In Scotland, Highlands have traditionally been crossed with the Whitebred Shorthorn. The crossbred females were retained as "hill cattle" and bred to either Hereford or Angus bulls, but this choice has now widened to include the continental breeds.
The Highland cross female is of moderate size, hardy with a long productive life and, when mated to a fast growing sire, produces a very saleable calf while keeping cow maintenance costs to a minimum.
At the Range Livestock Substation, Manyberries, Alberta*, it was demonstrated that Highlands cross well with Hereford. First-cross steer calves exceeded the Hereford in growth rate and equaled them in carcass characteristics.
First-cross Highland-Hereford cows were hardy, excellent mothers, and from yearlings up had high conception rates. They were among the best of all breeds and crosses produced at Manybrerries in weaning a high percentage calf crop (number of calves weaned per cows exposed to bull). It was experienced at Manyberries that when they got a Highland cow bred, they were almost sure to get a weaned calf from her.

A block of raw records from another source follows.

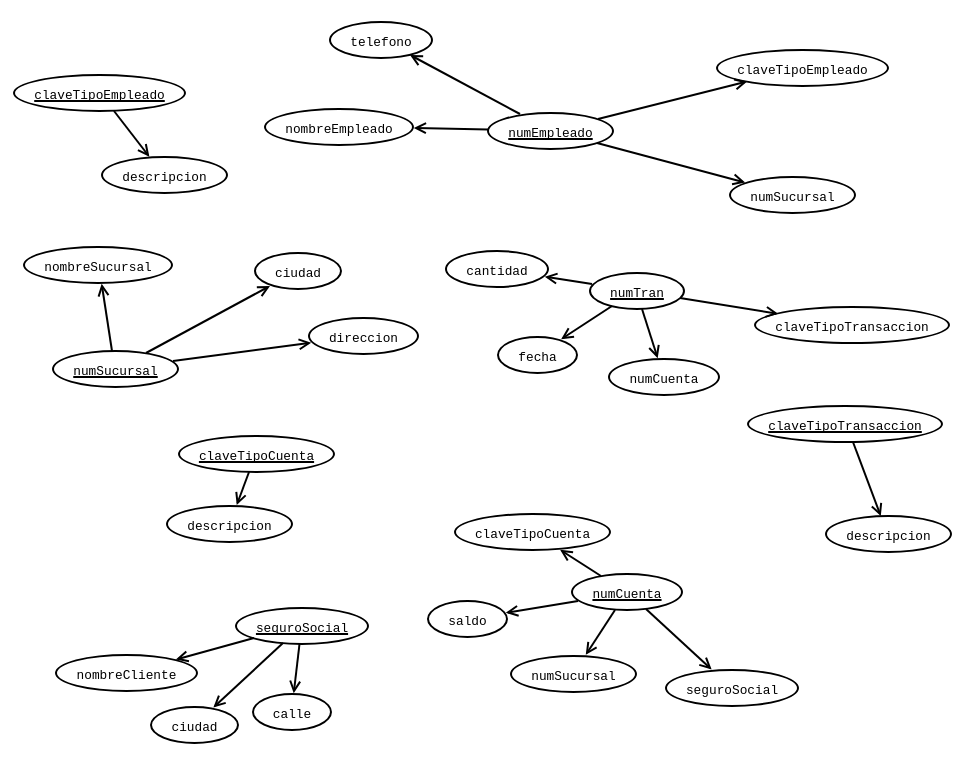
<!DOCTYPE html>
<html lang="es">
<head>
<meta charset="utf-8">
<title>Diagrama de dependencias funcionales</title>
<style>
:root { --paper: #fff; --ink: #000; }
* { box-sizing: border-box; }
body { margin: 0; background: var(--paper); }
.diagram {
  position: relative; width: 964px; height: 764px; overflow: hidden;
  background: var(--paper); color: var(--ink);
  font: 12.8px "Liberation Mono", monospace;
}
.arrows { position: absolute; inset: 0; display: block; fill: none; stroke: var(--ink); stroke-width: 2; }
.attribute {
  position: absolute; left: var(--x); top: var(--y); width: var(--w); height: 38px;
  border: 2px solid var(--ink); border-radius: 50%;
  line-height: 39px; white-space: nowrap;
  display: flex; justify-content: center;
}
.key {
  text-decoration: underline 2px; text-underline-offset: 1px; text-decoration-skip-ink: none;
}
</style>
</head>
<body>
<main class="diagram">
  <svg class="arrows" width="964" height="764" viewBox="0 0 964 764" aria-hidden="true">
    <defs>
      <marker id="head" markerUnits="userSpaceOnUse" markerWidth="16" markerHeight="16" refX="12" refY="8" orient="auto">
        <path d="M2 3L12 8L2 13" fill="none" stroke="#000" stroke-width="2"/>
      </marker>
    </defs>
    <g marker-end="url(#head)"></g>
    <g class="tipo-empleado"><path marker-end="url(#head)" d="M114 111L148 155"/></g>
    <g class="empleado">
      <path marker-end="url(#head)" d="M520 114L412 56"/>
      <path marker-end="url(#head)" d="M488 129.5L416 128"/>
      <path marker-end="url(#head)" d="M598 119L745 82"/>
      <path marker-end="url(#head)" d="M597 143L743 182"/>
    </g>
    <g class="sucursal">
      <path marker-end="url(#head)" d="M112 351L102 286"/>
      <path marker-end="url(#head)" d="M146 353L268 287"/>
      <path marker-end="url(#head)" d="M173 361L309 343"/>
    </g>
    <g class="transaccion">
      <path marker-end="url(#head)" d="M592 284L547 277"/>
      <path marker-end="url(#head)" d="M612 306L563 338"/>
      <path marker-end="url(#head)" d="M642 309L657 356"/>
      <path marker-end="url(#head)" d="M680 298L776 313.5"/>
    </g>
    <g class="tipo-transaccion"><path marker-end="url(#head)" d="M853 442L880 514"/></g>
    <g class="tipo-cuenta"><path marker-end="url(#head)" d="M249 472L237.5 503"/></g>
    <g class="cuenta">
      <path marker-end="url(#head)" d="M601 576L562 551"/>
      <path marker-end="url(#head)" d="M578 601L508 612.5"/>
      <path marker-end="url(#head)" d="M615 610L587 653"/>
      <path marker-end="url(#head)" d="M646 609L710 668"/>
    </g>
    <g class="cliente">
      <path marker-end="url(#head)" d="M254 638L178 659"/>
      <path marker-end="url(#head)" d="M283 643L215 706"/>
      <path marker-end="url(#head)" d="M299.5 644L294 691"/>
    </g>
  </svg>

  <section aria-label="Tipo de empleado">
    <div class="attribute" style="--x:13px;--y:74px;--w:173px"><span class="key">claveTipoEmpleado</span></div>
    <div class="attribute" style="--x:101px;--y:156px;--w:127px">descripcion</div>
  </section>

  <section aria-label="Empleado">
    <div class="attribute" style="--x:487px;--y:111.5px;--w:127px"><span class="key">numEmpleado</span></div>
    <div class="attribute" style="--x:329px;--y:21px;--w:104px">telefono</div>
    <div class="attribute" style="--x:264px;--y:108px;--w:150px">nombreEmpleado</div>
    <div class="attribute" style="--x:716px;--y:49px;--w:173px">claveTipoEmpleado</div>
    <div class="attribute" style="--x:729px;--y:176px;--w:127px">numSucursal</div>
  </section>

  <section aria-label="Sucursal">
    <div class="attribute" style="--x:52px;--y:350px;--w:127px"><span class="key">numSucursal</span></div>
    <div class="attribute" style="--x:23px;--y:246px;--w:150px">nombreSucursal</div>
    <div class="attribute" style="--x:254px;--y:252px;--w:88px">ciudad</div>
    <div class="attribute" style="--x:308px;--y:317px;--w:111px">direccion</div>
  </section>

  <section aria-label="Transacción">
    <div class="attribute" style="--x:589px;--y:271.5px;--w:96px"><span class="key">numTran</span></div>
    <div class="attribute" style="--x:445px;--y:250px;--w:104px">cantidad</div>
    <div class="attribute" style="--x:497px;--y:335.5px;--w:81px">fecha</div>
    <div class="attribute" style="--x:608px;--y:358px;--w:112px">numCuenta</div>
    <div class="attribute" style="--x:754px;--y:306px;--w:196px">claveTipoTransaccion</div>
  </section>

  <section aria-label="Tipo de transacción">
    <div class="attribute" style="--x:747px;--y:405px;--w:196px"><span class="key">claveTipoTransaccion</span></div>
    <div class="attribute" style="--x:825px;--y:515px;--w:127px">descripcion</div>
  </section>

  <section aria-label="Tipo de cuenta">
    <div class="attribute" style="--x:178px;--y:434.5px;--w:157px"><span class="key">claveTipoCuenta</span></div>
    <div class="attribute" style="--x:166px;--y:505px;--w:127px">descripcion</div>
  </section>

  <section aria-label="Cuenta">
    <div class="attribute" style="--x:571px;--y:573px;--w:112px"><span class="key">numCuenta</span></div>
    <div class="attribute" style="--x:454px;--y:513px;--w:157px">claveTipoCuenta</div>
    <div class="attribute" style="--x:427px;--y:600px;--w:81px">saldo</div>
    <div class="attribute" style="--x:510px;--y:655px;--w:127px">numSucursal</div>
    <div class="attribute" style="--x:665px;--y:669px;--w:134px">seguroSocial</div>
  </section>

  <section aria-label="Cliente">
    <div class="attribute" style="--x:235px;--y:606.5px;--w:134px"><span class="key">seguroSocial</span></div>
    <div class="attribute" style="--x:55px;--y:654px;--w:143px">nombreCliente</div>
    <div class="attribute" style="--x:150px;--y:706px;--w:89px">ciudad</div>
    <div class="attribute" style="--x:252px;--y:693px;--w:80px">calle</div>
  </section>
</main>
</body>
</html>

*Experiments performed by John E. Lawson, CDA Research Station, Lethbridge, Alberta.
With the Highland's long history as a pure breed there is little doubt that it has been used, over time, to add an injection of hardiness to other breeds. This influence has been documented as far away as the mountains of central France where Highlands were crossed with the native Salers breed.
The most recent use of Highlands is with the Luing cattle, developed by the Cadzow Brothers of Scotland. The breed contains 5/8 shorthorn and 3/8 Highland blood. Luing is the first new British breed developed in over 100 years.
The following pictures are a good example of crossbred Highlands. Thanks to Alex Dixon, of Prince Edward Island, for allowing us to publish his photos.